## Task prompt
Sort through the data and copy the lines holding the word "style".
(Material to process Opens)
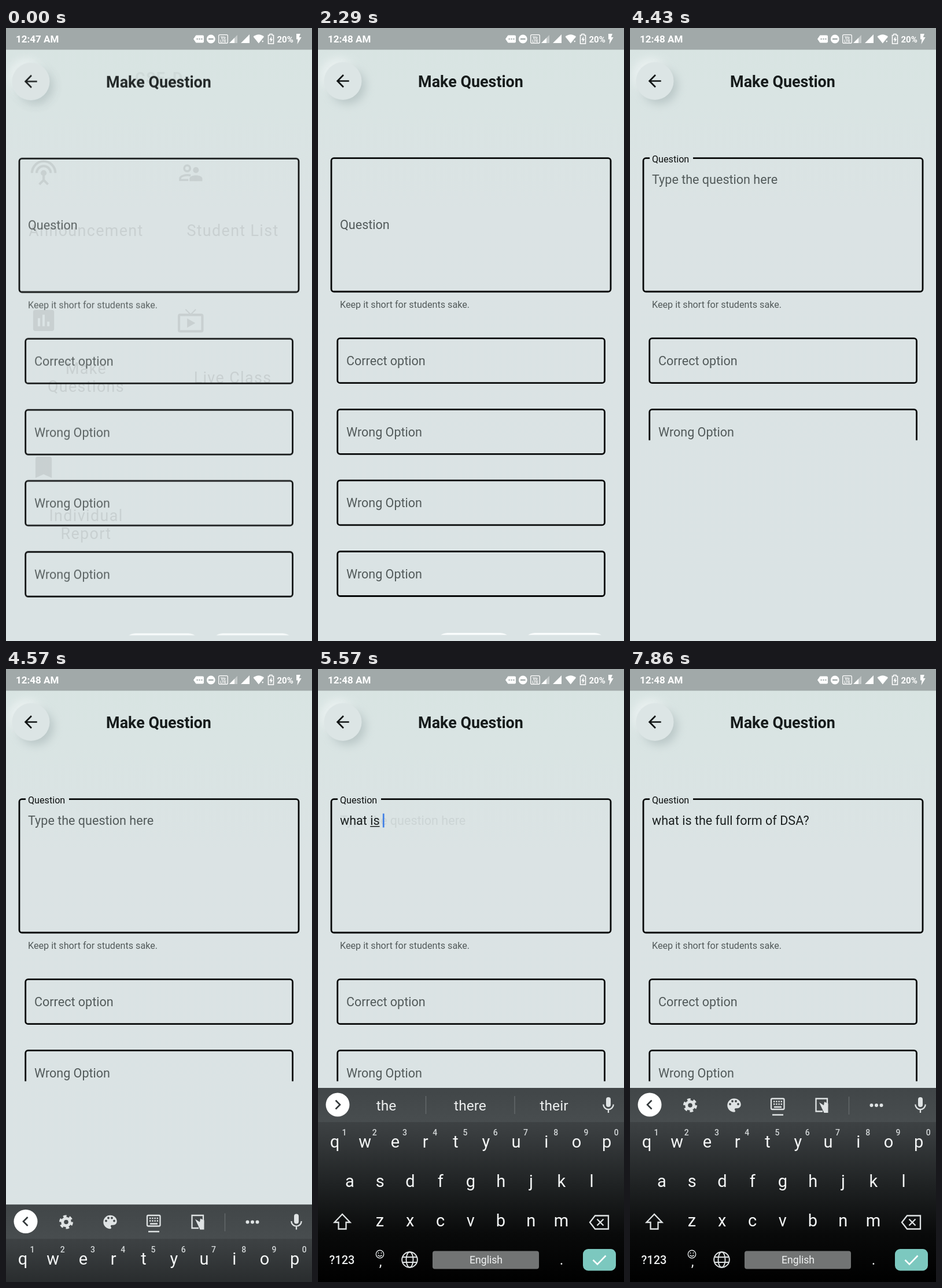
An HTML page for the animation above (8 s loop, 529 by 1058 pixels).

```html
<!DOCTYPE html>
<html lang="en">
<head>
<meta charset="utf-8">
<title>Make Question</title>
<style>
html, body { margin: 0; width: 100%; height: 100%; overflow: hidden; background: #dae3e3; }
svg { display: block; width: 529px; height: 1058px; font-family: Roboto, sans-serif; }
text { white-space: pre; }
.bold { font-weight: 700; }
.mid { text-anchor: middle; }
.body { font-size: 21.55px; }
.dim { fill: #525a5a; }
.line { fill: none; stroke: #050707; stroke-width: 2.8; }
.ghost text { font-size: 26.9px; letter-spacing: 1.35px; text-anchor: middle; }
.icon { fill: none; stroke: #dfe3e4; stroke-width: 2.3; }
.key { font-size: 29px; fill: #f4f6f6; text-anchor: middle; }
.digit { font-size: 14px; font-weight: 500; fill: #d3d7d8; text-anchor: middle; }
.word { font-size: 24.6px; fill: #eceeee; text-anchor: middle; }
.rule { stroke: #676c6e; stroke-width: 1.3; }
</style>
</head>
<body>
<svg viewBox="0 0 529 1058">
  <defs>
    <linearGradient id="paper" x2="0" y2="1">
      <stop offset="0" stop-color="#d8e4e2"/><stop offset=".12" stop-color="#d9e4e3"/>
      <stop offset=".3" stop-color="#dbe3e4"/><stop offset="1" stop-color="#dae3e4"/>
    </linearGradient>
    <linearGradient id="board" x2="0" y2="1">
      <stop offset="0" stop-color="#4a4f51"/><stop offset=".22" stop-color="#3a3e40"/>
      <stop offset=".5" stop-color="#1f2223"/><stop offset=".75" stop-color="#090a0a"/>
      <stop offset="1" stop-color="#000"/>
    </linearGradient>
    <linearGradient id="strip" x2="0" y2="1">
      <stop offset="0" stop-color="#414648"/><stop offset="1" stop-color="#484d4f"/>
    </linearGradient>
    <filter id="soft" x="-60%" y="-60%" width="220%" height="220%"><feGaussianBlur stdDeviation="8"/></filter>
    <clipPath id="view"><rect id="port" width="529" height="1047.5"/></clipPath>
  </defs>

  <rect width="529" height="1058" fill="url(#paper)"/>

  <g class="ghost" id="ghost">
    <text class="bold" x="265" y="96" opacity=".5">CSE-D</text>
    <g transform="translate(40.8 226) scale(2.02)">
      <path d="M2 12a10 10 0 0 1 20 0M6 12a6 6 0 0 1 12 0M12 13v5M8.3 21.7 12 18l3.7 3.7" fill="none" stroke="#000" stroke-width="2"/>
      <circle cx="12" cy="12" r="2.5"/>
    </g>
    <g transform="translate(295 226) scale(2.02)">
      <circle cx="9" cy="8" r="2.5" fill="none" stroke="#000" stroke-width="1.8"/>
      <path d="M12 14c-5-.8-9 .8-9 2.600V18h7" fill="none" stroke="#000" stroke-width="1.8"/>
      <circle cx="16.500" cy="9.500" r="2.500"/>
      <path d="M11 19v-2.200c0-3.700 11-3.700 11 0V19z"/>
    </g>
    <path transform="translate(40.800 480.500) scale(2.020)" fill-rule="evenodd" d="M5 3h14a2 2 0 0 1 2 2v14a2 2 0 0 1-2 2H5a2 2 0 0 1-2-2V5a2 2 0 0 1 2-2zM7 10v7h2v-7zM11 7v10h2V7zM15 13v4h2v-4z"/>
    <g transform="translate(295 481) scale(2.020)">
      <rect x="2" y="7" width="20" height="14" rx="1" fill="none" stroke="#000" stroke-width="2"/>
      <path d="M9 10v8l7-4z"/>
      <path d="M7.600 2.300 12 6.700l4.400-4.400" fill="none" stroke="#000"/>
    </g>
    <path transform="translate(40.800 734) scale(2.020)" d="M7 3h10a2 2 0 0 1 2 2v16l-7-3-7 3V5a2 2 0 0 1 2-2z"/>
    <text x="138.500" y="359">Announcement</text>
    <text x="392" y="359">Student List</text>
    <text x="138.500" y="597">Make</text>
    <text x="138.500" y="628">Questions</text>
    <text x="392" y="613">Live Class</text>
    <text x="138.500" y="851">Individual</text>
    <text x="138.500" y="882">Report</text>
  </g>

  <g id="page">
    <circle cx="35" cy="83" r="31" fill="#f1f6f6" opacity=".7" filter="url(#soft)"/>
    <circle cx="51" cy="100" r="31" fill="#a9b7b8" opacity=".65" filter="url(#soft)"/>
    <circle cx="43" cy="91.500" r="32.500" fill="#dce5e5"/>
    <path d="M53.700 91.500H34.500M44 81 33.600 91.500 44 102" fill="none" stroke="#101414" stroke-width="2.700"/>
    <text class="bold mid" x="264" y="101.500" font-size="26.900" fill="#161b1b">Make Question</text>
    <g id="form" clip-path="url(#view)">
      <path class="line" id="frame"/>
      <text x="38" y="482.500" font-size="16.160" class="dim">Keep it short for students sake.</text>
      <g fill="#fafdfd">
        <rect x="204" y="1044" width="131" height="50" rx="20"/>
        <rect x="355" y="1044" width="143" height="50" rx="20"/>
      </g>
    </g>
    <text id="label" x="38"></text>
    <text id="hint" class="body dim" x="38" y="269.300">Type the question here</text>
    <text id="typed" class="body" x="38" y="269.300" fill="#1b2020"></text>
    <rect id="under" y="271" height="1.500" fill="#1b2020"/>
    <rect id="caret" y="249.500" width="2.700" height="24" fill="#3f7fe6"/>
  </g>

  <g id="status" fill="#fff">
    <rect width="529" height="37.500" fill="#a1a9a9"/>
    <text id="clock" class="bold" x="17" y="25.300" font-size="17"></text>
    <path d="M324 19l4.500-6.500H340q2 0 2 2v9q0 2-2 2H328.500z"/>
    <path d="M329.500 19h10" stroke="#a1a9a9" stroke-width="2.200" stroke-dasharray="2.200 1.700"/>
    <circle cx="354.300" cy="19" r="7.400"/>
    <path d="M350 19h8.600" stroke="#a1a9a9" stroke-width="2.400"/>
    <rect x="367.700" y="11.700" width="15.600" height="14.600" rx="2" fill="none" stroke="#fff" stroke-width="1.300"/>
    <g class="bold mid" font-size="7"><text x="375.500" y="18.500">Vo</text><text x="375.500" y="25" font-size="6.500">LTE</text></g>
    <path d="M386 26 400 12v14z" opacity=".4"/>
    <path d="M386 26l9-9v9zM406 26l15-15v15z"/>
    <path d="M427.500 15q9.300-7.500 18.600 0L436.800 26.500z"/>
    <path id="traffic" d="M441.500 21.500h4.500l-2.200 4.500z" stroke="#a1a9a9"/>
    <path d="M453.500 12.500h2.500V10.500h4v2h2.500V27h-9z" fill="none" stroke="#fff" stroke-width="1.600"/>
    <path d="M459 14.500l-3.500 6h2v4.500l3.500-6h-2z"/>
    <text class="bold" x="468.500" y="25" font-size="15">20%</text>
    <path d="M502 10h7l-2.300 6h4L503.500 28l1-8.500H502z"/>
  </g>

  <g id="keyboard">
    <rect y="723" width="529" height="336" fill="url(#board)"/>
    <rect y="723" width="529" height="59" fill="url(#strip)"/>
    <circle cx="34" cy="752" r="20.500" fill="#fff"/>
    <path id="chevron" fill="none" stroke="#33383a" stroke-width="2.600"/>
    <g id="tools" class="icon">
      <circle cx="104" cy="753" r="6.300" stroke-width="5"/>
      <circle cx="104" cy="753" r="10" stroke-width="4" stroke-dasharray="5.600 4.872"/>
      <path transform="translate(164.400 737.400) scale(1.300)" fill="#dfe3e4" stroke="none" d="M12 3a9 9 0 0 0 0 18c1.600 0 2-1.500 1.100-2.500-.9-1-.3-2.500 1.100-2.500H16c2.800 0 5-2.200 5-5 0-4.400-4-8-9-8z"/>
      <path d="M173 751h0M177 746h0M183 746h0M187 751h0" stroke="#454a4c" stroke-width="3.800" stroke-linecap="round"/>
      <rect x="244" y="741.500" width="22.500" height="18.500" rx="2"/>
      <path d="M248 746.500h15M248 751h15" stroke-dasharray="2.400 1.800"/>
      <path d="M249 756h13M246 769.500h19"/>
      <path d="M333 763.500H321.500V741.500h19.500V756"/>
      <path d="M327 748l8 5 1-6 6.500 3V766h-7z" fill="#dfe3e4" stroke="none"/>
      <path class="rule" d="M378.500 738v31"/>
      <path d="M417.500 753h0M426 753h0M434.500 753h0" stroke-width="6" stroke-linecap="round"/>
    </g>
    <g id="words">
      <path class="rule" d="M186.500 737v31M340 737v31"/>
      <text class="word" x="118" y="761.500"></text>
      <text class="word" x="263" y="761.500"></text>
      <text class="word" x="408" y="761.500"></text>
    </g>
    <g class="icon">
      <rect x="498" y="739" width="8" height="17" rx="4" fill="#dfe3e4" stroke="none"/>
      <path d="M493.300 751.500a8.700 8.700 0 0 0 17.400 0M502 760v6"/>
      <path d="M42 941 28.500 955H35.500V966.500H48.500V955H55.500z"/>
      <path d="M479 943.500H502V966.500H479L470 955zM482.500 949.500l11 11M493.500 949.500l-11 11"/>
      <circle cx="107" cy="1010" r="6.700" stroke-width="1.400"/>
      <path d="M104.500 1008h0M109.500 1008h0" stroke-width="2" stroke-linecap="round"/>
      <path d="M103.500 1011.500q3.500 4 7 0" stroke-width="1.400"/>
      <circle cx="158.500" cy="1019.500" r="13.300" stroke-width="2"/>
      <ellipse cx="158.500" cy="1019.500" rx="6" ry="13.300" stroke-width="2"/>
      <path d="M146.500 1015h24M146.500 1024h24" stroke-width="2"/>
    </g>
    <text class="mid" x="41.500" y="1027" font-size="20" font-weight="500" fill="#eceeee">?123</text>
    <text class="key" x="108" y="1031" style="font-size:24px">,</text>
    <text class="key" x="421" y="1028" style="font-size:25px">.</text>
    <rect x="198" y="1004.500" width="184" height="31" rx="4" fill="#727474"/>
    <text class="mid" x="290.500" y="1026.300" font-size="17.700" fill="#f0f2f2">English</text>
    <rect x="458" y="1001" width="57" height="37.500" rx="9" fill="#7cc8bf"/>
    <path d="M475.500 1020l7.500 7.500 14.500-15" fill="none" stroke="#fff" stroke-width="2.600"/>
  </g>
</svg>
<script>
const LOOP = 8000;
const $ = id => document.getElementById(id);
const set = (el, attrs) => { for (const k in attrs) el.setAttribute(k, attrs[k]); };
const show = (id, on) => set($(id), { visibility: on ? 'visible' : 'hidden' });

function add(parent, tag, attrs, text = '') {
  const el = document.createElementNS('http://www.w3.org/2000/svg', tag);
  set(el, attrs);
  el.textContent = text;
  parent.append(el);
}

// answer fields
['Correct option', ...Array(3).fill('Wrong Option')].forEach((name, i) => {
  const y = 535.7 + i * 122.6;
  add($('form'), 'rect', { class: 'line', x: 33.7, y, width: 461.8, height: 77, rx: 4.5 });
  add($('form'), 'text', { class: 'body dim', x: 49, y: y + 46.3 }, name);
});

// letter keys
['qwertyuiop', 'asdfghjkl', 'zxcvbnm'].forEach((row, r) => [...row].forEach((ch, i) => {
  const x = [29, 55, 107][r] + i * 52.25;
  add($('keyboard'), 'text', { class: 'key', x, y: 826 + r * 68 }, ch);
  if (!r) add($('keyboard'), 'text', { class: 'digit', x: x + 16.5, y: 805 }, (i + 1) % 10);
}));

// value of the latest step reached at time t
const at = (steps, t) => steps.reduce((v, [start, next]) => t >= start ? next : v, steps[0][1]);

const FADE = [[0, 1], [140, .45], [290, 0]];
const FLOAT = [[0, 0], [4140, .36], [4290, 1]];
const HINT = [[0, 0], [4140, .5], [4290, 1], [5430, .45], [5570, .1], [5710, 0]];
const CARET = [[0, 0], [4140, 1], [4430, 0], [4860, 1], [7290, 0], [7710, 1], [7860, 0]];
const RISE = [[0, 336], [4570, 201.5], [4710, 0]];
const SENTENCE = 'what is the full form of DSA?';
const TYPED = [[0, 0], [5430, 5], [5570, 8], [5710, 12], [5860, 17], [6000, 22],
  [6140, 25], [6290, 26], [6430, 27], [6710, 28], [7000, 29]];
const WORDS = [[0, ''], [5430, 'what is the'], [5570, 'the there their'], [5860, 'full form first'],
  [6000, 'form forms from'], [6140, 'of for in'], [6430, 'DSA DS DNA'], [7710, '']];

function draw(t) {
  const fade = at(FADE, t), lift = at(FLOAT, t), count = at(TYPED, t), rise = at(RISE, t);

  set($('ghost'), { opacity: fade * .085 });
  set($('page'), { opacity: 1 - fade * .07, transform: `translate(0 ${fade * .7})` });
  $('clock').textContent = t < 2290 ? '12:47 AM' : '12:48 AM';
  show('traffic', t < 4710);
  set($('port'), { height: t < 4430 ? 1047.5 : 711.5 });

  // floating label and the gap it opens in the border
  const gap = lift === 0 ? 34 : lift < 1 ? 59 : 109;
  set($('frame'), { d: `M${gap} 224.6H501.500a4.500 4.500 0 0 1 4.500 4.500V450.500a4.500 4.500 0 0 1-4.500 4.500H27.500a4.500 4.500 0 0 1-4.500-4.500V229.100a4.500 4.500 0 0 1 4.500-4.500H34` });
  $('label').textContent = 'Question';
  set($('label'), {
    y: lift === 1 ? 231.8 : 347 - lift * 108,
    'font-size': 21.55 - lift * 5.39,
    fill: lift === 0 ? '#525a5a' : lift < 1 ? '#2b3131' : '#0c0f0f'
  });

  // typing
  const text = SENTENCE.slice(0, count), typed = $('typed');
  set($('hint'), { opacity: at(HINT, t) });
  typed.textContent = text;
  const width = n => n ? typed.getSubStringLength(0, n) : 0;
  set($('caret'), { x: 38 + width(count), opacity: at(CARET, t) });
  const end = text.trimEnd().length, start = text.trimEnd().lastIndexOf(' ') + 1;
  show('under', count > 0 && t < 7000);
  set($('under'), { x: 38 + width(start), width: width(end) - width(start) });

  // keyboard
  const words = at(WORDS, t);
  show('keyboard', rise < 336);
  set($('keyboard'), { transform: `translate(0 ${rise})` });
  set($('tools'), { display: words ? 'none' : 'inline' });
  set($('words'), { display: words ? 'inline' : 'none' });
  set($('chevron'), { d: words ? 'M30.500 744.500l7.500 7.500-7.500 7.500' : 'M37.500 744.500l-7.500 7.500 7.500 7.500' });
  const list = words.split(' ');
  $('words').querySelectorAll('text').forEach((el, i) => { el.textContent = list[i] || ''; });
}

function tick() {
  draw(performance.now() % LOOP);
  requestAnimationFrame(tick);
}
tick();
</script>
</body>
</html>
```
(Material to process Closes)
## Answer to the exercise
<style>
</style>
    <text class="key" x="108" y="1031" style="font-size:24px">,</text>
    <text class="key" x="421" y="1028" style="font-size:25px">.</text>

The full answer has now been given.